University of Minnesota Professor Theresa Glomb in the Carlson School of Management’s Department of Work and Organizations, is available to speak about how COVID-19 is impacting how people think about work.
Theresa Glomb, Ph.D.
“Working from home requires new strategies to promote productivity and task focus. Distractions, interruptions, and even simple things like a poor internet connection can interfere with working. Our attention was under attack before, even more so now. We talk about IQ and EQ; however, I think the next big thing is AQ — Attention Quotient. What is your particular AQ and how well do you control your attention, prioritize targets of attention, and effectively transition your attention between tasks? We can get better at all this by instituting small practices, habits and routines.”

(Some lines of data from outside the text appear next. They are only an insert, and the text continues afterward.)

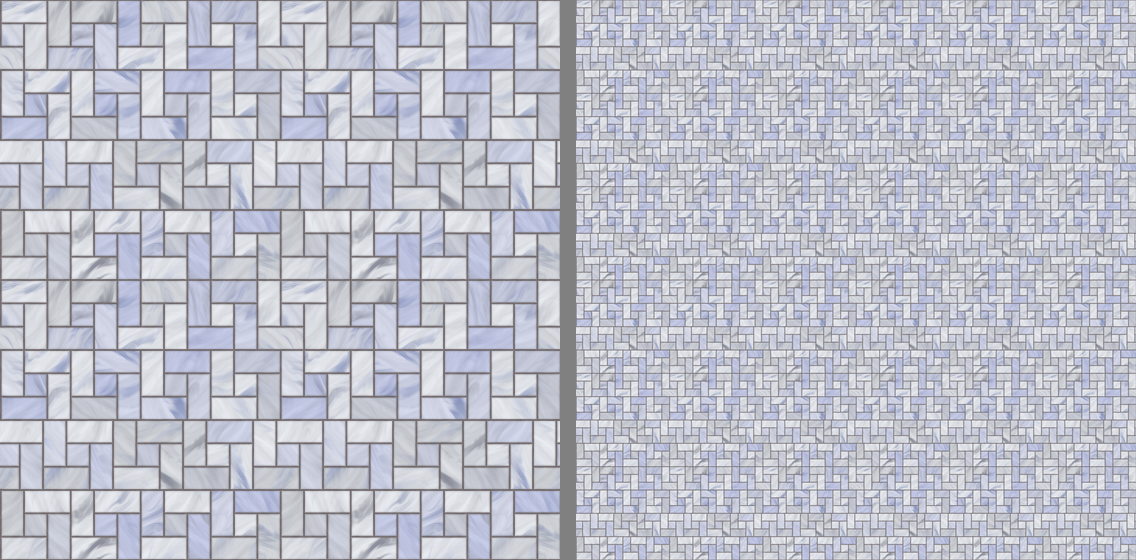
Left: one tile. Right: repeated 3 by 3.
This pattern is drawn by a WebGL 2 fragment shader. Its source:

```glsl
#version 300 es
precision highp float;
// Pale blue-grey marble mosaic: 8 x 8 pinwheels of four 2:1 bricks around a square.
// Each row of pinwheels slides sideways; hashed tints and grain repeat every four
// pinwheels, and the veins are layered sines bent by sines.
uniform vec2 u_resolution;
out vec4 fragColor;

float hash(vec3 p) {
  p = fract(p * vec3(0.1031, 0.1130, 0.0973) + 0.17);
  p += dot(p, p.yzx + 33.33);
  return fract((p.x + p.y) * p.z);
}

mat2 rotation(float angle) {
  float c = cos(angle), s = sin(angle);
  return mat2(c, s, -s, c);
}

// Streaks that run along x, roughly -1 to 1
float marbleGrain(vec2 q, float seed) {
  float sum = 0.0, amplitude = 0.5;
  for (int i = 0; i < 5; i++) {
    q += 0.65 * sin(q.yx * vec2(0.8, 1.1) + seed * vec2(17.0, 29.0) + 2.1 * float(i));
    sum += amplitude * sin(q.y + 0.6 * sin(q.x * 0.7 + seed * 11.0));
    q = rotation(0.22) * q * 1.75;
    amplitude *= 0.66;
  }
  return sum;
}

// Offset from the brick centre in xy, distance to its edge in z, brick number in w
vec4 pinwheelBrick(vec2 c) {
  vec2 r = c;
  for (int i = 0; i < 4; i++) {
    if (r.y < -0.5 && r.x < 0.5) {
      vec2 d = r - vec2(-0.5, -1.0);
      vec2 inset = vec2(1.0, 0.5) - abs(d);
      return vec4(d, min(inset.x, inset.y), float(i));
    }
    r = vec2(r.y, -r.x);
  }
  return vec4(c, 0.5 - max(abs(c.x), abs(c.y)), 4.0);
}

void main() {
  // Rows of pinwheels with their sideways shifts
  vec2 p = gl_FragCoord.xy / u_resolution * 8.0;
  int row = int(floor(p.y)) % 4;
  p.x -= row == 3 ? 0.677 : row == 1 ? 0.615 : 0.01;
  vec2 id = mod(floor(p), 4.0);
  vec2 local = fract(p) * 3.0 - 1.5;
  vec4 brick = pinwheelBrick(local);

  // Random traits of this brick
  vec3 key = vec3(id * 7.0 + 3.0, brick.w * 5.0 + 1.0);
  float tint = hash(key);
  float greyness = hash(key + 41.0);
  float veinHue = hash(key + 83.0);
  float veining = hash(key + 127.0);
  float seed = hash(key + 171.0);
  float slant = mix(0.35, 1.15, hash(key + 211.0)) * (seed < 0.6 ? 1.0 : -1.0);

  // Stone body
  vec3 stone = mix(vec3(0.88, 0.89, 0.91), vec3(0.75, 0.77, 0.88), smoothstep(0.4, 0.9, tint));
  stone = mix(stone, vec3(0.77, 0.78, 0.80), 0.8 * smoothstep(0.55, 0.95, greyness));

  // Broad cloudy veins and fine scratches along the slant
  vec2 along = local * rotation(slant);
  float broad = marbleGrain(along * vec2(1.3, 3.6) + seed * 40.0, seed);
  float fine = marbleGrain(along * vec2(1.8, 8.0) + seed * 70.0, veining);
  float cloud = 0.65 + 0.35 * sin(along.x * 2.3 + 1.5 * sin(along.y * 2.0 + seed * 20.0) + seed * 50.0);
  vec3 veinColor = mix(vec3(0.49, 0.54, 0.71), vec3(0.53, 0.54, 0.58), smoothstep(0.3, 0.8, veinHue));
  float vein = smoothstep(-0.1, 0.95, broad + 0.2 * fine) * cloud;
  stone = mix(stone, veinColor, vein * mix(0.25, 1.0, veining * veining));
  stone += 0.035 * fine;

  // Softly shaded rims and grout
  float blur = 0.7 * 24.0 / u_resolution.y;
  stone *= mix(0.93, 1.0, smoothstep(0.04, 0.13, brick.z));
  vec3 grout = vec3(0.45, 0.42, 0.43) + 0.03 * fine;
  vec3 color = mix(grout, stone, smoothstep(0.04 - blur, 0.04 + blur, brick.z));
  fragColor = vec4(clamp(color, 0.0, 1.0), 1.0);
}
```
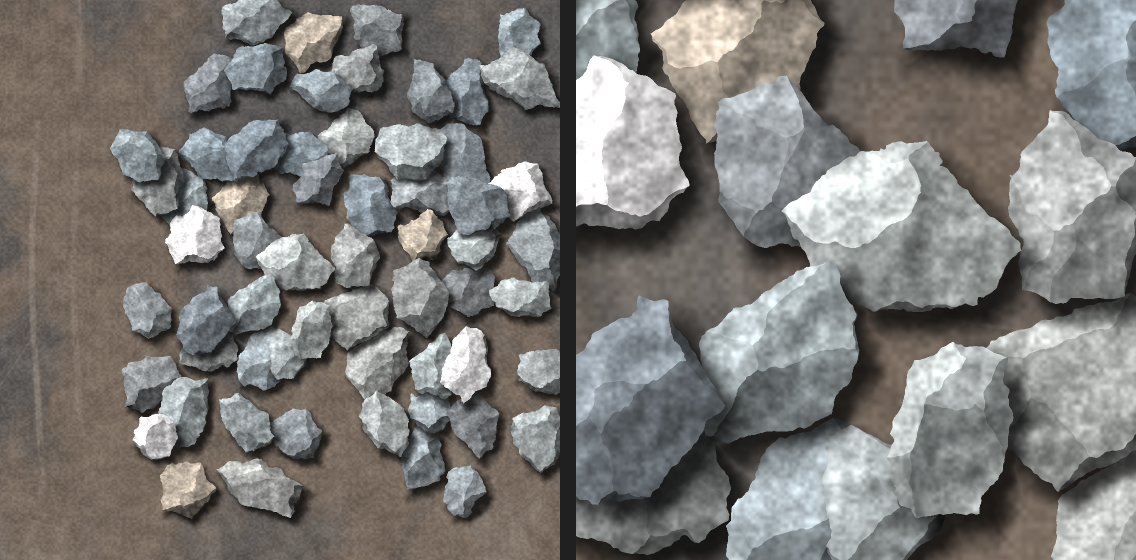
Left, the full canvas; right, a detail of the centre.
Write a WebGL 1 fragment shader that draws this texture.

```glsl
precision highp float;
uniform vec2 u_resolution;

const float CELL = 0.1;
const int FACETS = 7;
const vec2 PILE_CENTRE = vec2(0.59, 0.55);
const vec2 PILE_HALF = vec2(0.41, 0.46);
const vec3 LIGHT = vec3(-0.42, 0.50, 0.76);
const vec2 SHADOW_SHIFT = vec2(0.09, -0.10);
const float SHADOW_BLUR = 0.13;
const float SHADOW_DEPTH = 0.74;
const vec3 SLAB_BROWN = vec3(0.47, 0.415, 0.37);
const vec3 SLAB_STEEL = vec3(0.36, 0.35, 0.345);
const vec3 SLAB_DUST = vec3(0.58, 0.54, 0.50);
const vec3 STONE_SLATE = vec3(0.53, 0.55, 0.575);
const vec3 STONE_PALE = vec3(0.77, 0.785, 0.775);
const vec3 STONE_TAN = vec3(0.74, 0.69, 0.63);
const vec3 STONE_QUARTZ = vec3(0.97, 0.96, 0.96);

float hash(vec2 p) {
  return fract(sin(dot(p, vec2(127.1, 311.7))) * 43758.545);
}

float noise(vec2 p) {
  vec2 i = floor(p), f = fract(p);
  f = f * f * (3.0 - 2.0 * f);
  return mix(mix(hash(i), hash(i + vec2(1.0, 0.0)), f.x),
             mix(hash(i + vec2(0.0, 1.0)), hash(i + 1.0), f.x), f.y);
}

float fbm(vec2 p) {
  float sum = 0.0, amp = 0.53;
  for (int i = 0; i < 4; i++) {
    sum += amp * noise(p);
    p = mat2(1.6, 1.2, -1.2, 1.6) * p + 5.3;
    amp *= 0.5;
  }
  return sum;
}

// Stone centre in cell units
vec2 stoneCentre(vec2 id) {
  return id + 0.5 + 0.66 * (vec2(hash(id + 11.3), hash(id + 27.9)) - 0.5);
}

// The pile is dense in the middle and loose at its rim
bool hasStone(vec2 id) {
  vec2 off = abs(stoneCentre(id) * CELL - PILE_CENTRE) / PILE_HALF;
  float rim = max(max(off.x, off.y), 0.8 * length(off));
  return rim < 1.0 && hash(id + 43.1) > 0.5 * smoothstep(0.6, 1.0, rim);
}

// Faceted convex stone: xy = downhill slope, z = height, w = inset from outline
vec4 stone(vec2 p, vec2 id) {
  float turn = 6.2832 * hash(id + 5.7);
  mat2 spin = mat2(cos(turn), sin(turn), -sin(turn), cos(turn));
  vec2 stretch = vec2(mix(0.78, 1.0, hash(id + 8.2)), 1.16);
  vec2 q = stretch * (spin * (p - stoneCentre(id)));
  float size = mix(0.43, 0.57, hash(id + 14.6));
  vec2 slope = 0.9 * (vec2(hash(id + 17.0), hash(id + 19.0)) - 0.5);
  float height = 0.25 - dot(q, slope), outline = 9.0;
  for (int i = 0; i < FACETS; i++) {
    float k = float(i);
    vec2 key = id + 3.17 * k;
    float angle = (k + 0.85 * hash(key + 31.0)) * 6.2832 / float(FACETS);
    vec2 dir = vec2(cos(angle), sin(angle));
    float inset = size * mix(0.78, 1.1, hash(key + 37.0)) - dot(q, dir);
    float steep = mix(0.45, 2.6, pow(hash(key + 53.0), 1.5));
    outline = min(outline, inset);
    if (inset * steep < height) {
      height = inset * steep;
      slope = dir * steep;
    }
  }
  return vec4((slope * stretch) * spin, height, outline);
}

float streak(vec2 p, float x, float low, float high) {
  float bend = 0.006 * sin(p.y * 9.0) + 0.05 * pow(max(0.45 - p.y, 0.0), 2.0);
  float line = 1.0 - smoothstep(0.003, 0.008, abs(p.x - x - bend));
  float span = smoothstep(low, low + 0.03, p.y) * (1.0 - smoothstep(high - 0.01, high, p.y));
  return line * span * smoothstep(0.2, 0.6, fbm(p * vec2(90.0, 25.0)));
}

// Worn slab with stains, chalky streaks and scratches
vec3 slabColour(vec2 p) {
  float stain = fbm(p * vec2(5.0, 3.5) + 2.0 * fbm(p * 4.0));
  vec3 col = mix(SLAB_STEEL, SLAB_BROWN, smoothstep(0.3, 0.58, stain));
  col *= 0.86 + 0.28 * fbm(p * 38.0 + 9.0);
  col = mix(col, SLAB_DUST, 0.4 * smoothstep(0.56, 0.78, fbm(p * vec2(13.0, 6.0) + 21.0)));
  float chalk = streak(p, 0.063, 0.09, 0.79) + 0.7 * streak(p, 0.137, 0.2, 0.78)
              + 0.8 * streak(p, 0.136, 0.82, 1.05);
  for (int i = 0; i < 12; i++) {
    vec2 key = vec2(float(i), 4.3);
    float angle = 3.1416 * hash(key + 2.0);
    vec2 dir = vec2(cos(angle), sin(angle));
    vec2 q = p - vec2(hash(key), hash(key + 7.0));
    float along = clamp(dot(q, dir), -0.08, 0.08);
    chalk += 0.4 * (1.0 - smoothstep(0.0005, 0.0017, length(q - along * dir)));
  }
  col = mix(col, SLAB_DUST, 0.6 * min(chalk, 1.0));
  return col + 0.09 * (noise(p * 260.0) - 0.5);
}

vec3 stoneColour(vec2 p, vec2 id, vec2 slope) {
  float kind = hash(id + 61.0), tone = hash(id + 67.0);
  vec3 col = mix(STONE_SLATE, STONE_PALE, tone);
  col *= mix(vec3(0.95, 1.0, 1.03), vec3(1.02, 1.0, 0.98), hash(id + 71.0));
  if (kind > 0.84) col = STONE_TAN;
  if (kind > 0.93) col = STONE_QUARTZ;
  // Chipped relief and mineral speckle
  vec2 r = p * 42.0 + id * 3.0;
  float relief = fbm(r) - fbm(r + 0.35 * normalize(LIGHT.xy));
  float lit = max(dot(normalize(vec3(slope, 1.0)), LIGHT), 0.0);
  float shade = 0.4 + 0.78 * lit + 0.75 * relief;
  col *= shade * (0.84 + 0.32 * fbm(p * 75.0 + id));
  float grain = noise(p * 250.0) + noise(p * 410.0) - 1.0;
  return col * (1.0 + 0.2 * grain);
}

vec3 scene(vec2 p) {
  vec2 chip = vec2(fbm(p * 48.0), fbm(p * 48.0 + 31.0)) - 0.5;
  vec2 g = p / CELL + 0.17 * chip;
  vec2 home = floor(p / CELL), topId = vec2(0.0), topSlope = vec2(0.0);
  float topRank = -1.0;
  // Find the uppermost stone
  for (int j = -1; j <= 1; j++) for (int i = -1; i <= 1; i++) {
    vec2 id = home + vec2(float(i), float(j));
    float rank = hash(id + 83.0);
    if (rank > topRank && hasStone(id)) {
      vec4 s = stone(g, id);
      if (s.w > 0.0) {
        topRank = rank;
        topId = id;
        topSlope = s.xy;
      }
    }
  }
  // Shadows cast by the stones above it
  float shadow = 0.0;
  for (int j = -1; j <= 1; j++) for (int i = -1; i <= 1; i++) {
    vec2 id = home + vec2(float(i), float(j));
    if (hash(id + 83.0) > topRank && hasStone(id)) {
      float inset = stone(g - SHADOW_SHIFT, id).w;
      shadow = max(shadow, smoothstep(-SHADOW_BLUR, 0.6 * SHADOW_BLUR, inset));
    }
  }
  vec3 col = topRank < 0.0 ? slabColour(p) : stoneColour(p, topId, topSlope);
  return col * (1.0 - SHADOW_DEPTH * shadow);
}

void main() {
  float scale = 1.0 / min(u_resolution.x, u_resolution.y);
  vec3 col = vec3(0.0);
  // Four samples smooth every edge
  for (int j = 0; j < 2; j++) for (int i = 0; i < 2; i++) {
    vec2 jitter = 0.5 * vec2(float(i), float(j)) - 0.25;
    col += 0.25 * scene((gl_FragCoord.xy + jitter) * scale);
  }
  gl_FragColor = vec4(clamp(col, 0.0, 1.0), 1.0);
}
```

On social connectivity
“Having a high-quality social connection at work is a key driver of satisfaction and workplace well-being. Although these virtual connections have had some ancillary benefits, such as humanizing people by seeing them in their natural environment, they do not substitute for in-person interaction.
“For many workers who must physically be at their workplace, they may literally see a different landscape for heightened safety. This includes barriers at grocery stores, increased space between tables at restaurants, fewer clients (and tips), staggered schedules and more space in manufacturing settings. These may dampen one of the key benefits of working in these settings: interaction with others and feelings of social connection.”
On flexible and/or remote work
“Because we have shown that remote work is possible, some organizations may allow for more flexible work in the future. Due to this, expectations and stigmas about motivations for flexible work may change going forward. In the past, requesting flexible work was often about balancing work and outside of work responsibilities. In fact, there is research showing that supervisors inferred women requested flexible work arrangements for family reasons and men requested them for performance reasons.”
“The quality of management — always one of the key drivers of employee satisfaction — may become even more important, but the fundamentals of task and relational functions won’t change. How they do that in remote settings may look different. Managers with the employees working remotely need to be more in touch with how to structure work. It might be useful to examine work and find things to ‘start/stop/continue’ in this new environment. They also need to amplify their social support functions for their employees.”
Theresa Glomb is also the Toro Company-David M. Lilly Chair in Human Resources. Her expertise and research surrounds emotions and mood in organizations, job attitudes and behaviors, emotional labor, and workplace victimization including incivility, aggression and sexual harassment.
Carlson School of Management
- Business and Management